Tanker aircraft are a requirement for any serious projection of airpower. And no one ever has enough of them. So let’s go get some.
Previously, the standard in aerial refueling was the KC-135, a close relative of the classic Boeing 707. Today, there are two different airframes available for tankers. There is the Boeing 767 and the Airbus A330. The 767 has two tanker derivatives: the KC-767, which is derived from the 767-200ER and is in use by Italy and Japan; and the KC-46A, which is based on the 767-200LRF1 and is in use by the United States and Japan. Note that the KC-46A is bigger than the KC-767, and carries more fuel. The A330-MRTT is the tanker derivative of the A330, and it is bigger than the KC-46A.

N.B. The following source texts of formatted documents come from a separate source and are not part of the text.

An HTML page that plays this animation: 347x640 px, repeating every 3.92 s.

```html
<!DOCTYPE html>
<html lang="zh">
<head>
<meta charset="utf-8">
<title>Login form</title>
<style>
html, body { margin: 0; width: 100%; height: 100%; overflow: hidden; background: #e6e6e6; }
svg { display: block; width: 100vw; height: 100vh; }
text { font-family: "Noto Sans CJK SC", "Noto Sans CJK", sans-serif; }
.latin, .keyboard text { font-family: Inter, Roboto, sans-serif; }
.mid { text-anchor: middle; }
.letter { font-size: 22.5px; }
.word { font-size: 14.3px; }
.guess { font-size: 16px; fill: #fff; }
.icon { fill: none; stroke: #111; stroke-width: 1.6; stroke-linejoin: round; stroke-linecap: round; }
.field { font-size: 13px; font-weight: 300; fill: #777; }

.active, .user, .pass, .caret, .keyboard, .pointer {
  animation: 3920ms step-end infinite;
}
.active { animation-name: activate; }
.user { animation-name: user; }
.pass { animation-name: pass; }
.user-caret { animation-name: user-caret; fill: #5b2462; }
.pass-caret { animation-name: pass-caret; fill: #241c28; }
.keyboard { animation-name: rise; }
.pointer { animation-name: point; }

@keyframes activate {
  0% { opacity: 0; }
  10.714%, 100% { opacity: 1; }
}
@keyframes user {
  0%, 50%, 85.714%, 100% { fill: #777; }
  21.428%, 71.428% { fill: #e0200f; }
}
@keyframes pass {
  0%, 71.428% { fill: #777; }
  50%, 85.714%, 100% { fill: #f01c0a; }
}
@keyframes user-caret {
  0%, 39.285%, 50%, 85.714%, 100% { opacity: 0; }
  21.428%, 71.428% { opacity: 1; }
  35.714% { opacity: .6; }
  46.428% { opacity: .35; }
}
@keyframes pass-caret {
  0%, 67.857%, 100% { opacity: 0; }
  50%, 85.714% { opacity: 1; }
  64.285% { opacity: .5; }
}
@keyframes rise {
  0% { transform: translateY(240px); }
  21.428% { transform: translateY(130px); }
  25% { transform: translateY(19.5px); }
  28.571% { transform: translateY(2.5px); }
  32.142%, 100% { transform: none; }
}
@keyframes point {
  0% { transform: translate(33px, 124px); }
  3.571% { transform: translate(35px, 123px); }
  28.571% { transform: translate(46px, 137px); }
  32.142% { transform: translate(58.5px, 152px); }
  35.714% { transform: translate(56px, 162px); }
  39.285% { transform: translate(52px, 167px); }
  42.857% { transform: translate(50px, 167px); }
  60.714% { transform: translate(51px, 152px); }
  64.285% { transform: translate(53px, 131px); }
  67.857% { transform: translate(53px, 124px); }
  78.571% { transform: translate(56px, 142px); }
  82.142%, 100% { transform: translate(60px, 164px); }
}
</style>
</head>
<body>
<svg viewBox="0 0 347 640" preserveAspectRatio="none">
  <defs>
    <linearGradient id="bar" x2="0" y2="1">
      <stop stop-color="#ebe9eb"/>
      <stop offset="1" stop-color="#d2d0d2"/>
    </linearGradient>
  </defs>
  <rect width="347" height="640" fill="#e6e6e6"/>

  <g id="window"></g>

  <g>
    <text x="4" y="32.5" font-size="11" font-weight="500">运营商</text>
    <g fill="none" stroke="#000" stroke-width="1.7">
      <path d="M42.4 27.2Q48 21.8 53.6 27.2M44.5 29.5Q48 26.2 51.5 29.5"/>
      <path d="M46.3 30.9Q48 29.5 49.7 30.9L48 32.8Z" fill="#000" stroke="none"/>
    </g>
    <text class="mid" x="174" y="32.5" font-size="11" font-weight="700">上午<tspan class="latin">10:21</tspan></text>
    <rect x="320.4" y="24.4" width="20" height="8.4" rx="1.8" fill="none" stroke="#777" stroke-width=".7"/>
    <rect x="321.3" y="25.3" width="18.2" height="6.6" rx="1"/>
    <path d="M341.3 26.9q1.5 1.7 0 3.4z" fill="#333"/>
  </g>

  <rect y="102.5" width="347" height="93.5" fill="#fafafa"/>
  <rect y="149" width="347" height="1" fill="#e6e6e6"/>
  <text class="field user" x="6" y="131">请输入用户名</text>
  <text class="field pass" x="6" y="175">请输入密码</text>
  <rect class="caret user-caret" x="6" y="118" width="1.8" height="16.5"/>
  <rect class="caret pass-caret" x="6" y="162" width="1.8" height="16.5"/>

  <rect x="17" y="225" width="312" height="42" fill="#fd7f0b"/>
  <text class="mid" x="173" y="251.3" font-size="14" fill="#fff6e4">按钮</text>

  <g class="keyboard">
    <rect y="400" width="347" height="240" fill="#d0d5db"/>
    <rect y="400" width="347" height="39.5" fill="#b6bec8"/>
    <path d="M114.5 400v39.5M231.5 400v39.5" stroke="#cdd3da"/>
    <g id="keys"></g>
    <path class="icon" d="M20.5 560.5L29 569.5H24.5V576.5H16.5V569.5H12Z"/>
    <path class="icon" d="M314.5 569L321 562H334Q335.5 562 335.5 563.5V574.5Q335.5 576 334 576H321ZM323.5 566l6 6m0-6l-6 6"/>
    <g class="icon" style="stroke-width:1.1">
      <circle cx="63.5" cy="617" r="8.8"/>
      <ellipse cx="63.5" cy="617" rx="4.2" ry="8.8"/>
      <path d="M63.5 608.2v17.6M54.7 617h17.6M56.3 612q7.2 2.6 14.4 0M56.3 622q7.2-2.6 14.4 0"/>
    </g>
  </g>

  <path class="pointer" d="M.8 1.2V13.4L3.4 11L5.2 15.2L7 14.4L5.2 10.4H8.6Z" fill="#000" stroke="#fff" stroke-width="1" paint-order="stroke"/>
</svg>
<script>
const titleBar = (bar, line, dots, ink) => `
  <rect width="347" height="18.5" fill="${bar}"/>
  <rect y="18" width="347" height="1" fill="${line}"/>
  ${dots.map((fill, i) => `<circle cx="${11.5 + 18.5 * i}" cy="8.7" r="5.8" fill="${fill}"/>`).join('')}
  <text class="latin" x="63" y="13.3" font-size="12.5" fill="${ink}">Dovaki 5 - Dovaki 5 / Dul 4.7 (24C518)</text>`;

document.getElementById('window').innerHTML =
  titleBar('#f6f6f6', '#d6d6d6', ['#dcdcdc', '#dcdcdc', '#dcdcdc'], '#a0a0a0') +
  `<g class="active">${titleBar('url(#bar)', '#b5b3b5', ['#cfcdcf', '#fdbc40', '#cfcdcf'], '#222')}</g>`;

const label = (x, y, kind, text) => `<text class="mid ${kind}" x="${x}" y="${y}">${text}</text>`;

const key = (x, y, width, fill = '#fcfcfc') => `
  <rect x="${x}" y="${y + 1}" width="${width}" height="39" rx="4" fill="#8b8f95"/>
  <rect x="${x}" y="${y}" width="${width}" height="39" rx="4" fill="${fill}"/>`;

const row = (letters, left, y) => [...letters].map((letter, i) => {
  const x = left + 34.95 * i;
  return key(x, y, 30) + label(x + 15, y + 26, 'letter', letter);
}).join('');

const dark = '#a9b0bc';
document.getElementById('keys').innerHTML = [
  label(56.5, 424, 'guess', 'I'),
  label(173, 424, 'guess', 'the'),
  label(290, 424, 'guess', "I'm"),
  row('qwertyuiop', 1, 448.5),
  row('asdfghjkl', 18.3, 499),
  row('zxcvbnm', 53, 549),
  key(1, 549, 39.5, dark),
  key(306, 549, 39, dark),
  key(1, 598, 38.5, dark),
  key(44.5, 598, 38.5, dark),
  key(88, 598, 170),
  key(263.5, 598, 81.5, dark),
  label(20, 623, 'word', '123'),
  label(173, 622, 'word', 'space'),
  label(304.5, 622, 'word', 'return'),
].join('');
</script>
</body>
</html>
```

Now on to the choices. We know from the USAF tanker proposals that the 767 options have a lower projected life cycle cost than the A330-MRTT. For many export customers, this is outweighed by the greater fuel and cargo capacity of the Airbus. On the other hand, the 767s smaller size means it can operate out of smaller airfields. It is closer in size to the KC-135R, for those looking for a direct replacement, or just trying to picture sizes.

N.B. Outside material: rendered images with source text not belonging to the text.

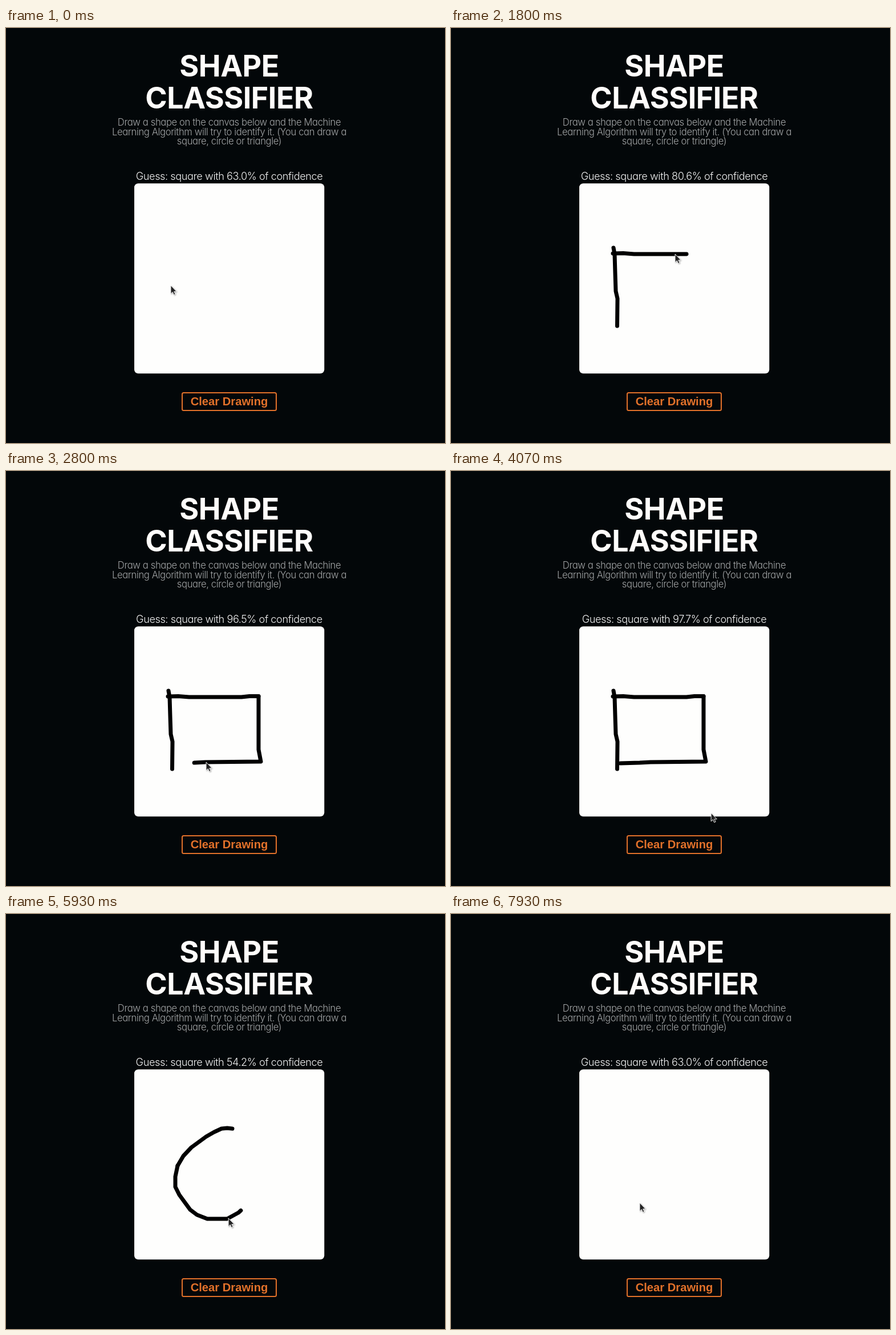
An HTML page that plays this animation: 770x727 px, repeating every 8000 ms.

```html
<!DOCTYPE html>
<html lang="en">
<head>
<meta charset="utf-8">
<title>Shape Classifier</title>
<style>
  html, body { margin: 0; width: 100%; height: 100%; overflow: hidden; background: #030709; }
  svg { display: block; }
  text { text-anchor: middle; font-family: Inter, sans-serif; font-weight: 300; letter-spacing: -.025em;
         font-optical-sizing: none; font-feature-settings: "cv11"; }
  .title { font-size: 52px; font-weight: 700; letter-spacing: -.01em; fill: #fffdfb; }
  .intro { font-size: 16.7px; fill: #a4a6a7; }
  #guess { font-size: 18.2px; fill: #f4f4f4; }
  .button { font: 700 20.2px "Liberation Sans", Arial, sans-serif; letter-spacing: 0; fill: #e2712a; }
  #ink path { fill: none; stroke: #000; stroke-width: 7; stroke-linecap: round; stroke-linejoin: round; }
  #cursor { fill: #222; stroke: #fff; stroke-width: .9; filter: drop-shadow(1px 1px 1px rgba(0, 0, 0, .35)); }
</style>
</head>
<body>
<svg width="770" height="727" viewBox="0 0 770 727">
  <text class="title" x="391.5" y="84.5">SHAPE</text>
  <text class="title" x="391.5" y="141">CLASSIFIER</text>
  <text class="intro" x="391.5" y="171">Draw a shape on the canvas below and the Machine</text>
  <text class="intro" x="391.5" y="187.6">Learning Algorithm will try to identify it. (You can draw a</text>
  <text class="intro" x="391.5" y="204.2">square, circle or triangle)</text>
  <text id="guess" x="391.5" y="266"></text>
  <rect x="225" y="272.3" width="333.3" height="333" rx="7" fill="#fefefd"/>
  <rect x="309" y="639" width="165" height="31" rx="2.5" fill="none" stroke="#e2712a" stroke-width="2"/>
  <text class="button" x="391.5" y="661">Clear Drawing</text>
  <g id="ink"></g>
  <path id="cursor" d="M0 0V14.6L3.3 11.5 5.5 16.5 8 15.4 5.8 10.7H10.2Z"/>
</svg>
<script>
const LOOP = 8000, STEP = 1000 / 15;
const [ink, cursor, guess] = ['ink', 'cursor', 'guess'].map(id => document.getElementById(id));

// Pointer travel: start, end, path, and for pen strokes the time they are cleared
const moves = [
  [0, 267, 'M289 451L287 413'],
  [340, 530, 'M287 413L285 385'],
  [530, 1070, 'M285 385L287 396 288 430 289 461 292 474 291.5 522', 4600],
  [1190, 1370, 'M291.5 522L284 395'],
  [1370, 1900, 'M284 395L302 394.5 321 396 413 396 427 394.5 443 394.5', 4600],
  [2060, 2906, 'M443 394.5V488L447 509 350 510 331 511 297 512', 4600],
  [2930, 3060, 'M297 512L293 510'],
  [3330, 3860, 'M293 510L286 507Q510 540 480 580Q472 594 456 599'],
  [3990, 4060, 'M456 599L457 600'],
  [4130, 4330, 'M457 600Q410 655 383 645'],
  [4600, 5000, 'M383 645L397 376'],
  [5267, 5400, 'M397 376L388 375 378 376 365 382 351 390 325 409 311 424 301 441', 7460],
  [5460, 6400, 'M301 441L297 460V478L304 492 323 518 335 527 353 534H388L408 523 423 509' +
    ' 433 491V436L426 412 409 386 396 375 390 372 381 369', 7460],
  [6400, 6465, 'M381 369L372 374'],
  [6470, 6935, 'M372 374L439 577'],
  [7000, 7065, 'M439 577L448 628'],
  [7190, 7400, 'M448 628L440 651'],
  [7500, 7860, 'M440 651L331 506'],
].map(([start, end, d, cleared]) => {
  const path = document.createElementNS('http://www.w3.org/2000/svg', 'path');
  path.setAttribute('d', d);
  if (cleared) ink.append(path);
  return { start, end, path, cleared, length: path.getTotalLength() };
});

const guesses = [
  [0, 'square', '63.0'], [660, 'square', '60.8'], [860, 'square', '64.7'], [1060, 'square', '68.2'],
  [1530, 'square', '76.4'], [1730, 'square', '80.6'], [1930, 'square', '85.9'],
  [2260, 'square', '90.3'], [2530, 'square', '94.8'], [2730, 'square', '96.5'], [2930, 'square', '97.7'],
  [4600, 'square', '63.0'], [5330, 'square', '57.8'], [5860, 'square', '54.2'], [6060, 'square', '51.6'],
  [6260, 'circle', '62.4'], [6460, 'circle', '70.3'], [7460, 'square', '63.0'],
];

const progress = (move, t) => Math.min(1, Math.max(0, (t - move.start) / (move.end - move.start)));

function draw(t) {
  for (const move of moves) {
    if (!move.cleared) continue;
    const drawn = move.length * progress(move, t);
    move.path.style.display = drawn > 0 && t < move.cleared ? '' : 'none';
    move.path.style.strokeDasharray = `${drawn} 9999`;
  }
  // The visible pointer trails the pen by one step
  const seen = t - STEP;
  const move = moves.findLast(m => m.start <= seen) || moves[0];
  const { x, y } = move.path.getPointAtLength(move.length * progress(move, seen));
  cursor.setAttribute('transform', `translate(${x} ${y})`);

  const [, shape, percent] = guesses.findLast(g => g[0] <= t);
  guess.textContent = `Guess: ${shape} with ${percent}% of confidence`;
}

function frame() {
  draw(Math.floor((performance.now() % LOOP + 5) / STEP) * STEP % LOOP);
  requestAnimationFrame(frame);
}
frame();
</script>
</body>
</html>
```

For us, we’d also point out the massive USAF buy of KC-46As as points in its favor, since that will mean the type will get more future upgrades and development money, if only to keep the US fleet going. Further, 767s are Boeing aircraft, and have a flight envelope not restricted by the flight computer. We prefer this.
So we’re going with the KC-46A. It’ll get the upgrades, and Boeing is still making 767s for the civilian market, which is a plus. We expect to be able to cannibalize ex-civilian airliners for parts and airframes for years after the type is formally retired (as was done with the KC-135), but the longer we can go before having to do this the better.
- Which is actually quite a bit different from the 767-200ER. ↩